The correct way to do performance benchmark
In naive performance benchmarking, people will measure the average latency or the time taken to perform x amount of transactions. Doing this will hide important details about the performance. Being able to do 1 million operations in 10 minutes is not good if it takes 5s to complete an operation or 10% of the operations complete in 10s. We should measure performance in 2 ways.
- 99th percentile (Latency of the operations)
- Throughput (Number of operations per second)
In our results, MongoDB takes lesser time to insert 10 million records. So MongoDB > PostgreSQL right?
However, when we look at the 99th percentile graph, we noticed something strange.
From the graph, we can see that MongoDB has a very long “tail”. This means that it has a significant amount of operations taking more than 1s. For a platform with an SLA of 1s response time, if your database takes 1s to complete a request, you are in a bad situation.
With FreeBSD, we get an extremely powerful tool called dTrace. It allows you to write scripts to hook into the kernel to see what the database is waiting on. Now, we can measure application file system operations.
PostgreSQL – Time taken to write in nanoseconds vs throughput

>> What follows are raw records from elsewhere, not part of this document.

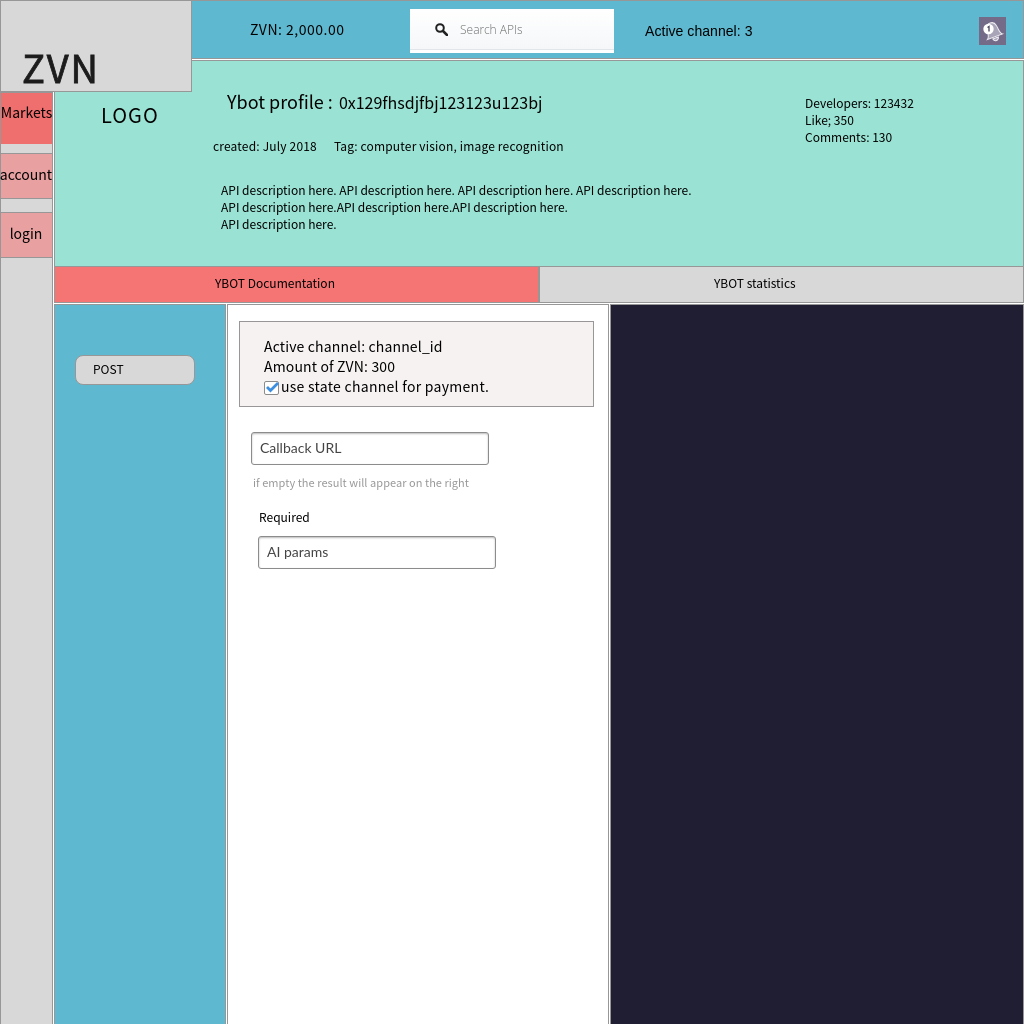
<!DOCTYPE html>
<html lang="en">
<head>
<meta charset="utf-8">
<title>API profile wireframe</title>
<style>
:root {
  --blue: #5db8d0;
  --mint: #9ae2d3;
  --grey: #d8d8d8;
  --coral: #f57474;
  --coral-nav: #ef6e6e;
  --rose: #e8a0a0;
  --blush: #f7f2f2;
  --night: #201e32;
  --line: #979797;
  --ink: #000;
  --ui: "Noto Sans CJK JP", "Noto Sans", sans-serif;
}
* { box-sizing: border-box; margin: 0; padding: 0; }
html, body { width: 1024px; height: 1024px; overflow: hidden; background: #fff; }
body { font: 12px/17px var(--ui); color: var(--ink); white-space: nowrap; }
a { color: inherit; text-decoration: none; }
.app {
  position: relative; width: 1024px; height: 1024px; overflow: hidden;
  display: grid; grid-template: 59px 965px / 53px 970px; column-gap: 1px;
}

.topbar {
  grid-column: 1 / 3; width: 1024px; display: flex; align-items: center;
  padding: 0 17px 0 249px; background: var(--blue); border: 1px solid var(--line);
}
.balance { width: 160px; font-size: 14px; letter-spacing: .5px; }
.search {
  width: 204px; height: 44px; margin: 3px 31px 0 0; padding: 0 0 3px 25px;
  display: flex; align-items: center; gap: 12px;
  background: linear-gradient(#fff, #f5f7f9 90%, #cfd9de 91%, #fff 94%);
  font: 300 12px/17px "Open Sans", sans-serif; color: #6c6c6c;
}
.channel-count { font: 14px/18px "Liberation Sans", sans-serif; letter-spacing: .05px; margin-top: 3px; }
.alerts { margin: 3px 0 0 auto; display: block; }

.brand {
  position: absolute; left: 0; top: 0; width: 192px; height: 92px; z-index: 2;
  padding: 38px 0 0 21px; background: var(--grey); border: 1px solid var(--line);
  font-size: 38px; line-height: 56px; letter-spacing: 2px; color: #1c1c1c;
  -webkit-text-stroke: .8px #1c1c1c;
}

.sidebar {
  background: var(--grey); border: solid var(--line); border-width: 0 1px;
  padding-top: 33px; display: flex; flex-direction: column;
}
.sidebar a {
  height: 46px; margin-bottom: 13px; display: flex; align-items: center; justify-content: center;
  background: var(--rose); border: solid var(--line); border-width: 1px 0; font-size: 14px;
}
.sidebar .current { height: 52px; margin-bottom: 9px; padding-bottom: 11px; background: var(--coral-nav); border-bottom-color: var(--coral-nav); }
.sidebar a + a { padding: 0 1px 4px 0; }

.main { display: grid; grid-template-rows: 206px 38px 720px; padding-top: 1px; }
.profile {
  display: grid; grid-template-columns: 159px 591px 1fr;
  background: var(--mint); border: 1px solid var(--line); margin-bottom: -1px;
}
.profile-logo { padding: 40px 0 0 46px; font-size: 20px; line-height: 28px; letter-spacing: 1px; }
.profile h1 { padding: 27px 0 0 13px; font-size: 18px; line-height: 26px; font-weight: 400; }
.profile h1 span { font-size: 16px; margin-left: 2px; }
.meta { display: flex; gap: 17px; margin: 22px 0 0 -1px; letter-spacing: .17px; }
.description { margin: 27px 0 0 7px; }
.stats { padding-top: 33px; list-style: none; }

.tabs { display: grid; grid-template-columns: 485px 485px; height: 37px; }
.tabs a { display: flex; align-items: center; border: 1px solid var(--line); background: var(--grey); padding-left: 174px; padding-bottom: 4px; }
.tabs .current { background: var(--coral); padding-left: 160px; }

.workspace { display: grid; grid-template-columns: 172px 382px 1fr; column-gap: 1px; }
.workspace > * { border: 1px solid var(--line); border-bottom: 0; }
.methods { background: var(--blue); padding: 50px 0 0 20px; }
.method {
  display: block; width: 120px; height: 30px; padding: 4px 0 0 17px;
  background: var(--grey); border: 1px solid var(--line); border-radius: 8px;
}
.request { background: #fff; padding: 16px 0 0 11px; }
.payment {
  width: 355px; height: 86px; padding: 14px 0 0 24px;
  background: var(--blush); border: 1px solid var(--line);
  font-size: 14px; line-height: 20px; letter-spacing: .15px;
}
.payment p:last-child { display: flex; gap: 1px; letter-spacing: .28px; }
.payment svg { flex: none; margin-top: 4px; }
.field {
  width: 238px; height: 33px; padding: 5px 0 0 8px;
  border: 1px solid #8c8c8c; border-radius: 3px; background: #fff;
  box-shadow: inset 0 1px 2px #bbb;
  font: 14px/19px Lato, sans-serif; color: #444;
}
.callback { margin: 25px 0 0 12px; }
.hint { margin: 9px 0 0 14px; font-size: 11px; letter-spacing: .04px; color: #999; }
.required { margin: 17px 0 0 20px; }
.params { margin: 11px 0 0 19px; }
.result { background: var(--night); }
</style>
</head>
<body>
<div class="app">
  <header class="topbar">
    <span class="balance">ZVN: 2,000.00</span>
    <div class="search">
      <svg width="13" height="13" viewBox="0 0 13 13" fill="none" stroke="#222" aria-hidden="true">
        <circle cx="5" cy="5" r="3.8" stroke-width="2"/>
        <path d="M8 8L12 12" stroke-width="2.5" stroke-linecap="round"/>
      </svg>
      <span>Search APIs</span>
    </div>
    <span class="channel-count">Active channel: 3</span>
    <svg class="alerts" width="27" height="28" viewBox="0 0 27 28" role="img" aria-label="1 notification">
      <rect width="27" height="28" fill="#746b89"/>
      <g transform="rotate(-20 14 14)" fill="#a9a4b8" stroke="#eeedf2">
        <path d="M6 20C9 18 8 14 9 10C10 4 18 4 19 10C20 14 19 18 22 20Z"/>
        <path d="M11 21.500C12 25 16 25 17 21.500Z"/>
      </g>
      <circle cx="9.500" cy="12" r="5.200" fill="#fff"/>
      <path d="M8.500 10.500L10 9.500V14.500" fill="none" stroke="#4b435c" stroke-width="1.300"/>
    </svg>
  </header>

  <div class="brand">ZVN</div>

  <nav class="sidebar">
    <a class="current" href="#">Markets</a>
    <a href="#">account</a>
    <a href="#">login</a>
  </nav>

  <main class="main">
    <section class="profile">
      <div class="profile-logo">LOGO</div>
      <div>
        <h1>Ybot profile : <span>0x129fhsdjfbj123123u123bj</span></h1>
        <p class="meta"><span>created: July 2018</span><span>Tag: computer vision, image recognition</span></p>
        <p class="description">API description here. API description here. API description here. API description here.<br>API description here.API description here.API description here.<br>API description here.</p>
      </div>
      <ul class="stats">
        <li>Developers: 123432</li>
        <li>Like; 350</li>
        <li>Comments: 130</li>
      </ul>
    </section>

    <nav class="tabs">
      <a class="current" href="#">YBOT Documentation</a>
      <a href="#">YBOT statistics</a>
    </nav>

    <div class="workspace">
      <aside class="methods"><a class="method" href="#">POST</a></aside>
      <section class="request">
        <div class="payment">
          <p>Active channel: channel_id</p>
          <p>Amount of ZVN: 300</p>
          <p>
            <svg width="16" height="16" viewBox="0 0 16 16" role="img" aria-label="Checked">
              <rect x="0.500" y="1.500" width="14" height="13" rx="1.500" fill="#fff" stroke="#8c8c8c"/>
              <path d="M3 7L6.500 10.500L14 3" fill="none" stroke="#3b8ee0" stroke-width="2.800"/>
            </svg>
            <span>use state channel for payment.</span>
          </p>
        </div>
        <div class="field callback">Callback URL</div>
        <p class="hint">if empty the result will appear on the right</p>
        <p class="required">Required</p>
        <div class="field params">AI params</div>
      </section>
      <section class="result" aria-label="Result"></section>
    </div>
  </main>
</div>
</body>
</html>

MongoDB – Time taken to write in nanoseconds vs throughput
MongoDB’s graph fluctuates ALOT whereas PostgreSQL has a stable and consistent graph. Although MongoDB does outperform PostgreSQL tremendously sometimes, there are other times where it takes 4x the amount of time as compared to PostgreSQL. This probably co-relate to the 1s to 3s response times in the INSERTs graph above. IMO, a good database should provide consistent and predictable performance. MongoDB’s performance behaviour is not acceptable in this scenario.
MongoDB cache eviction/checkpoint bug?
Based on our diagnosis, we discovered that the issue happens during checkpoint (every 60s). During checkpoint, WiredTiger writes all the data in a snapshot to disk in a consistent way across all data files. The now-durable data act as a checkpoint in the data files. This means that every 60s, there’s a massive performance drop in throughput since checkpoint will flush everything to disk and fill up the disk IO queue.
In PostgreSQL, the checkpoint_completion_target will allow you to spread the checkpoint writes over a period of time continuously until the next checkpoint. Yes, this means that your throughput will be lower. However, you will get a predictable database performance in return.
This issue applies to Linux as well. This is not a FreeBSD/ZFS issue. We have reproduced the issue with CentOS 7 on XFS.
Indeed, we have seen MongoDB achieving a higher maximum throughput than PostgreSQL. However, the maximum throughput and WILL drop significantly during checkpoints. On the other hand, PostgreSQL has an extremely stable and predictable throughput. The design of MongoDB/WiredTiger needs to be improved to minimise the impact during checkpoint. MongoDB has also acknowledged this problem with new Jira ticket to track this issue. With this MongoDB issue, it’s not fair to make a statement which database is faster with JSON/JSONB.
I do hope you have enjoyed the article. I did learn loads of stuff while writing these blog posts. Also, big thanks to Dom for helping me with the benchmarking tool and preparing for Percona Live Europe together.
Wei Shan ANG